__What is required__
Which lines below hold the word "labelpad"? Copy all of them.
++++ Available data
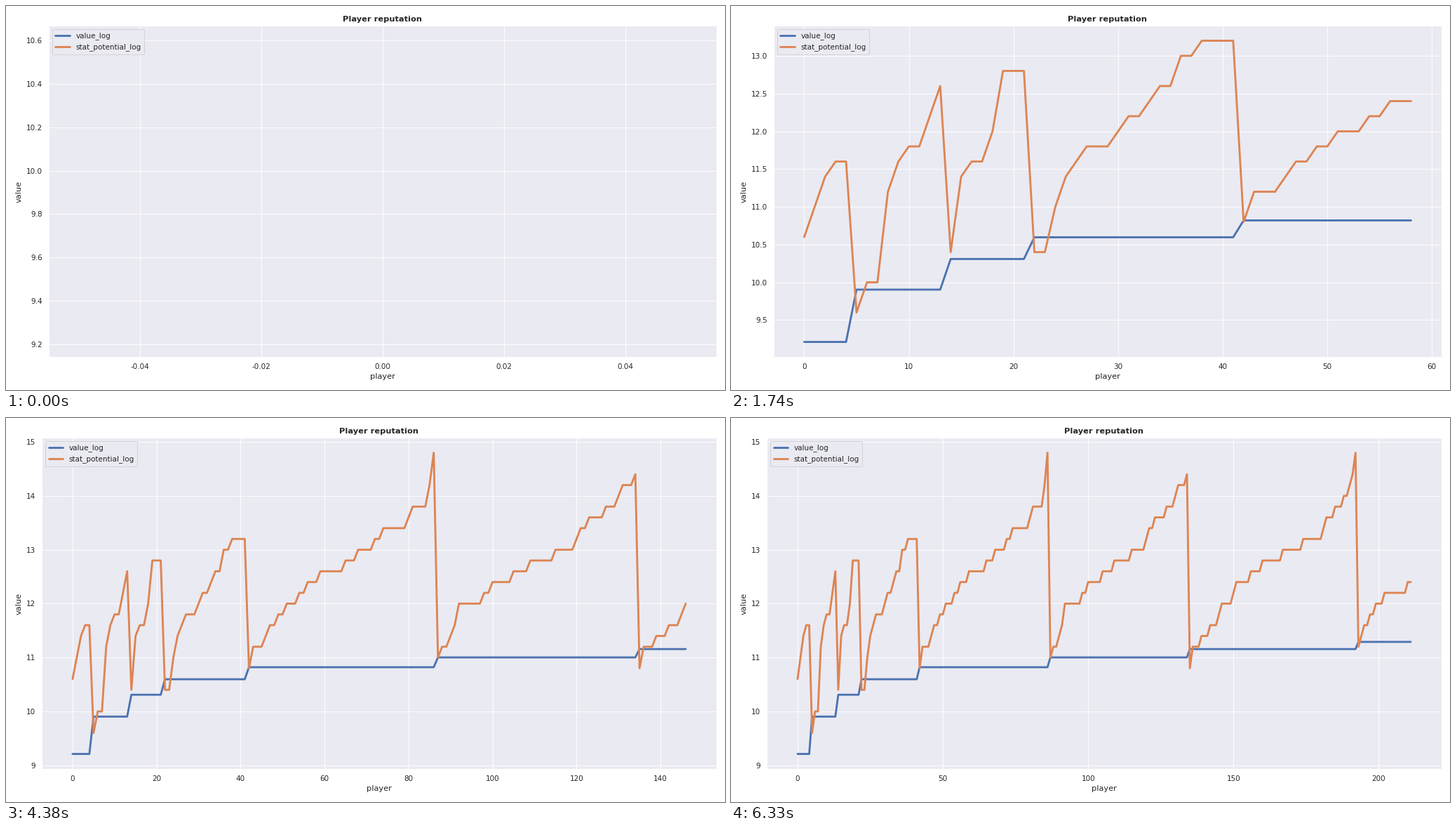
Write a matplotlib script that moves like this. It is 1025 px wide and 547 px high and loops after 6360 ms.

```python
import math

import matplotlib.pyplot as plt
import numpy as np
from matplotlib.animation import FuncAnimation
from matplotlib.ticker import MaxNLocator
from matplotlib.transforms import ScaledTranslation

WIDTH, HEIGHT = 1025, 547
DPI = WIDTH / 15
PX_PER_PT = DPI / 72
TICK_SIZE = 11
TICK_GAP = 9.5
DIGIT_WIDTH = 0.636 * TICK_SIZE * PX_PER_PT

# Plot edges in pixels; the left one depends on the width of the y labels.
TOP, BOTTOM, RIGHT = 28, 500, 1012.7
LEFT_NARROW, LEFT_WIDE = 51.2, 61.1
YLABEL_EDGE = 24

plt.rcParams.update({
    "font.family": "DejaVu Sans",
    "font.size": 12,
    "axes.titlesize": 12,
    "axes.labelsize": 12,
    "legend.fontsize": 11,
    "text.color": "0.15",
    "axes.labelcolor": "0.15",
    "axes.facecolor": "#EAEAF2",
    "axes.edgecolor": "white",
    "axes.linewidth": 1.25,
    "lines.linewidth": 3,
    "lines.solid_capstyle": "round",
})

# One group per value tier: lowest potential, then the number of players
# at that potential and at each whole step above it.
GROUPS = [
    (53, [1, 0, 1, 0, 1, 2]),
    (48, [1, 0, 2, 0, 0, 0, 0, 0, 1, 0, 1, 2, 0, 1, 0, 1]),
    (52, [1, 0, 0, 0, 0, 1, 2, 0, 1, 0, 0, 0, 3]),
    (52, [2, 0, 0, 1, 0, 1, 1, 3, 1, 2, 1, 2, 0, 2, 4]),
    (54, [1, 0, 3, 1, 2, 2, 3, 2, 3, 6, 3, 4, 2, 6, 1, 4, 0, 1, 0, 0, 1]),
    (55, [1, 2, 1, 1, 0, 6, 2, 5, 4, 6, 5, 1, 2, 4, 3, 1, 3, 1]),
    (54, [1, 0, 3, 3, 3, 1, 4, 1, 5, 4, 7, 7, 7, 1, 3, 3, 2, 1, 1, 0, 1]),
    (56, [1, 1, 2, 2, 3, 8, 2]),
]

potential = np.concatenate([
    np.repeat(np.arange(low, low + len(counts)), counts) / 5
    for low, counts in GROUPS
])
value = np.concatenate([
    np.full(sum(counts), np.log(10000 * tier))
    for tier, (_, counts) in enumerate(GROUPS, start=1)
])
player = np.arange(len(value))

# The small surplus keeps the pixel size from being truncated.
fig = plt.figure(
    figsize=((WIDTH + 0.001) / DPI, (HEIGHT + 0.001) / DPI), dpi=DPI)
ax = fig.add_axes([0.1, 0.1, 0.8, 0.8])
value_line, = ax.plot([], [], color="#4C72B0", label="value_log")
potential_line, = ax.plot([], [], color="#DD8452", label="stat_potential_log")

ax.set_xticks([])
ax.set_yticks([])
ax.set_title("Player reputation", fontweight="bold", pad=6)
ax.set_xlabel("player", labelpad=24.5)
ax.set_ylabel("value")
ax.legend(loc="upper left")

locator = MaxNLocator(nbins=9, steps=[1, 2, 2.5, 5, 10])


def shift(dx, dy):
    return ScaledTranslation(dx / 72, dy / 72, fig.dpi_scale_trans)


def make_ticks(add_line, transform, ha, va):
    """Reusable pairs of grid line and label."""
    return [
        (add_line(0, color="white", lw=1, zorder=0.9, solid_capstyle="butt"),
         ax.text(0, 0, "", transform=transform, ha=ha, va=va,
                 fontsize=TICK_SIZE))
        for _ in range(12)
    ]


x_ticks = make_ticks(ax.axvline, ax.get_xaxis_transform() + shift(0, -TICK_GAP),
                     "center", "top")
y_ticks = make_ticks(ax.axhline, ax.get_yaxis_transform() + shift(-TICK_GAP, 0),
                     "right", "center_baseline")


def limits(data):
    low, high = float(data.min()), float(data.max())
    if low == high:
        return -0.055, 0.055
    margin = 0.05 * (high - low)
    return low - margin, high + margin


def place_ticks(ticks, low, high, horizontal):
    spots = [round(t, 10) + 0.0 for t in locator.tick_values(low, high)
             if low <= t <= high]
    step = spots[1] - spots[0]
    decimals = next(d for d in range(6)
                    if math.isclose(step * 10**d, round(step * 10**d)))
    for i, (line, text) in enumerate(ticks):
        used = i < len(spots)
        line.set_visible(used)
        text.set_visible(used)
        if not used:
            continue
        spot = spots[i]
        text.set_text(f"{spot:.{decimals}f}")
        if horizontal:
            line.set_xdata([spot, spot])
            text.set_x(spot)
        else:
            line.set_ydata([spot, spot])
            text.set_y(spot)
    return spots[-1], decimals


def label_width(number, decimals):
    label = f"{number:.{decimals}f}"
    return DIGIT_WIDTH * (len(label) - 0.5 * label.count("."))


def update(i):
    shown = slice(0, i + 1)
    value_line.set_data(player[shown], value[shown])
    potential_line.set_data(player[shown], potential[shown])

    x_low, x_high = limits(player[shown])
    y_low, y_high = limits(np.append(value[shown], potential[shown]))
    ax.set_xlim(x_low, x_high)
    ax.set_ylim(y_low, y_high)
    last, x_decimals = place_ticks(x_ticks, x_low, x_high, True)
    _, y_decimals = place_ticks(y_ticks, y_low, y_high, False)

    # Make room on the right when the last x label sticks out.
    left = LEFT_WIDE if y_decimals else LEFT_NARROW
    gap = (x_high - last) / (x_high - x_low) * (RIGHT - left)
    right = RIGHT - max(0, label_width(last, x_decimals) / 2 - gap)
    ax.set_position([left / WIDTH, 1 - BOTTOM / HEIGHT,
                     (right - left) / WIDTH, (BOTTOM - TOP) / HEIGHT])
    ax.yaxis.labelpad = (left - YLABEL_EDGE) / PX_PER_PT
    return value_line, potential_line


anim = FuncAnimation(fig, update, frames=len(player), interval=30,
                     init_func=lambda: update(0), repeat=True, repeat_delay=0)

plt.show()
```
++++++++
__Result__
ax.set_xlabel("player", labelpad=24.5)
    ax.yaxis.labelpad = (left - YLABEL_EDGE) / PX_PER_PT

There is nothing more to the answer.